#### [What you should do]
In the entries that follow, which lines hold the string "relation"? List them.

Document images with source code
- - -

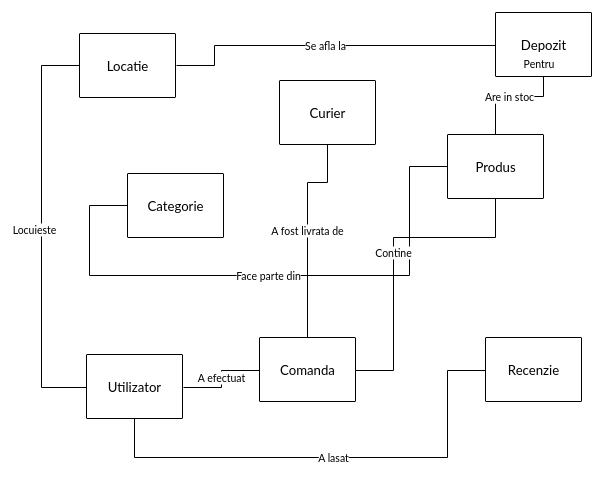
<!DOCTYPE html>
<html lang="ro">
<head>
<meta charset="utf-8">
<title>Diagrama entitate-relatie</title>
<style>
:root { --paper: #fff; --ink: #000; }
* { box-sizing: border-box; }
html, body { margin: 0; }
body { width: 604px; height: 477px; overflow: hidden; background: var(--paper); }
.diagram {
  position: relative;
  width: 604px;
  height: 477px;
  overflow: hidden;
  color: var(--ink);
  font-family: Lato, "Open Sans", sans-serif;
}
.connectors { position: absolute; inset: 0; fill: none; stroke: var(--ink); stroke-width: 1; }
.entity {
  position: absolute;
  left: var(--x);
  top: var(--y);
  width: 97px;
  height: 65px;
  display: flex;
  align-items: center;
  justify-content: center;
  background: var(--paper);
  border: 1px solid var(--ink);
  border-radius: 1px;
  font-size: 13.2px;
  line-height: 16px;
}
.relation {
  position: absolute;
  left: var(--x);
  top: var(--y);
  transform: translate(-50%, -50%);
  background: var(--paper);
  font-size: 10.5px;
  line-height: 13px;
  white-space: nowrap;
}
</style>
</head>
<body>
<main class="diagram">
  <svg class="connectors" width="604" height="477" viewBox="0 0 604 477" aria-hidden="true">
    <g transform="translate(.5 .5)">
      <path d="M176 65H214V45H495"/>
      <path d="M79 65H41V387H86"/>
      <path d="M543 76V96H520"/>
      <path d="M495 103V134"/>
      <path d="M327 144V182H307V337"/>
      <path d="M127 205H89V275H409V166H447"/>
      <path d="M495 198V237H393V370H355"/>
      <path d="M183 387H221V370H260"/>
      <path d="M134 418V457H447V370H485"/>
    </g>
  </svg>

  <div class="entity" style="--x:79px;--y:33px">Locatie</div>
  <div class="entity" style="--x:495px;--y:12px">Depozit</div>
  <div class="entity" style="--x:279px;--y:80px">Curier</div>
  <div class="entity" style="--x:447px;--y:134px">Produs</div>
  <div class="entity" style="--x:127px;--y:173px">Categorie</div>
  <div class="entity" style="--x:259px;--y:337px">Comanda</div>
  <div class="entity" style="--x:485px;--y:337px">Recenzie</div>
  <div class="entity" style="--x:86px;--y:354px">Utilizator</div>

  <span class="relation" style="--x:325.5px;--y:45.5px">Se afla la</span>
  <span class="relation" style="--x:539px;--y:63.5px">Pentru</span>
  <span class="relation" style="--x:509.5px;--y:96.5px">Are in stoc</span>
  <span class="relation" style="--x:34.5px;--y:229.5px">Locuieste</span>
  <span class="relation" style="--x:307.5px;--y:230.5px">A fost livrata de</span>
  <span class="relation" style="--x:393.5px;--y:252.5px">Contine</span>
  <span class="relation" style="--x:268.5px;--y:275.5px">Face parte din</span>
  <span class="relation" style="--x:221.5px;--y:377.5px">A efectuat</span>
  <span class="relation" style="--x:333.5px;--y:457.5px">A lasat</span>
</main>
</body>
</html>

- - -

#### [Task output]
.relation {
  <span class="relation" style="--x:325.5px;--y:45.5px">Se afla la</span>
  <span class="relation" style="--x:539px;--y:63.5px">Pentru</span>
  <span class="relation" style="--x:509.5px;--y:96.5px">Are in stoc</span>
  <span class="relation" style="--x:34.5px;--y:229.5px">Locuieste</span>
  <span class="relation" style="--x:307.5px;--y:230.5px">A fost livrata de</span>
  <span class="relation" style="--x:393.5px;--y:252.5px">Contine</span>
  <span class="relation" style="--x:268.5px;--y:275.5px">Face parte din</span>
  <span class="relation" style="--x:221.5px;--y:377.5px">A efectuat</span>
  <span class="relation" style="--x:333.5px;--y:457.5px">A lasat</span>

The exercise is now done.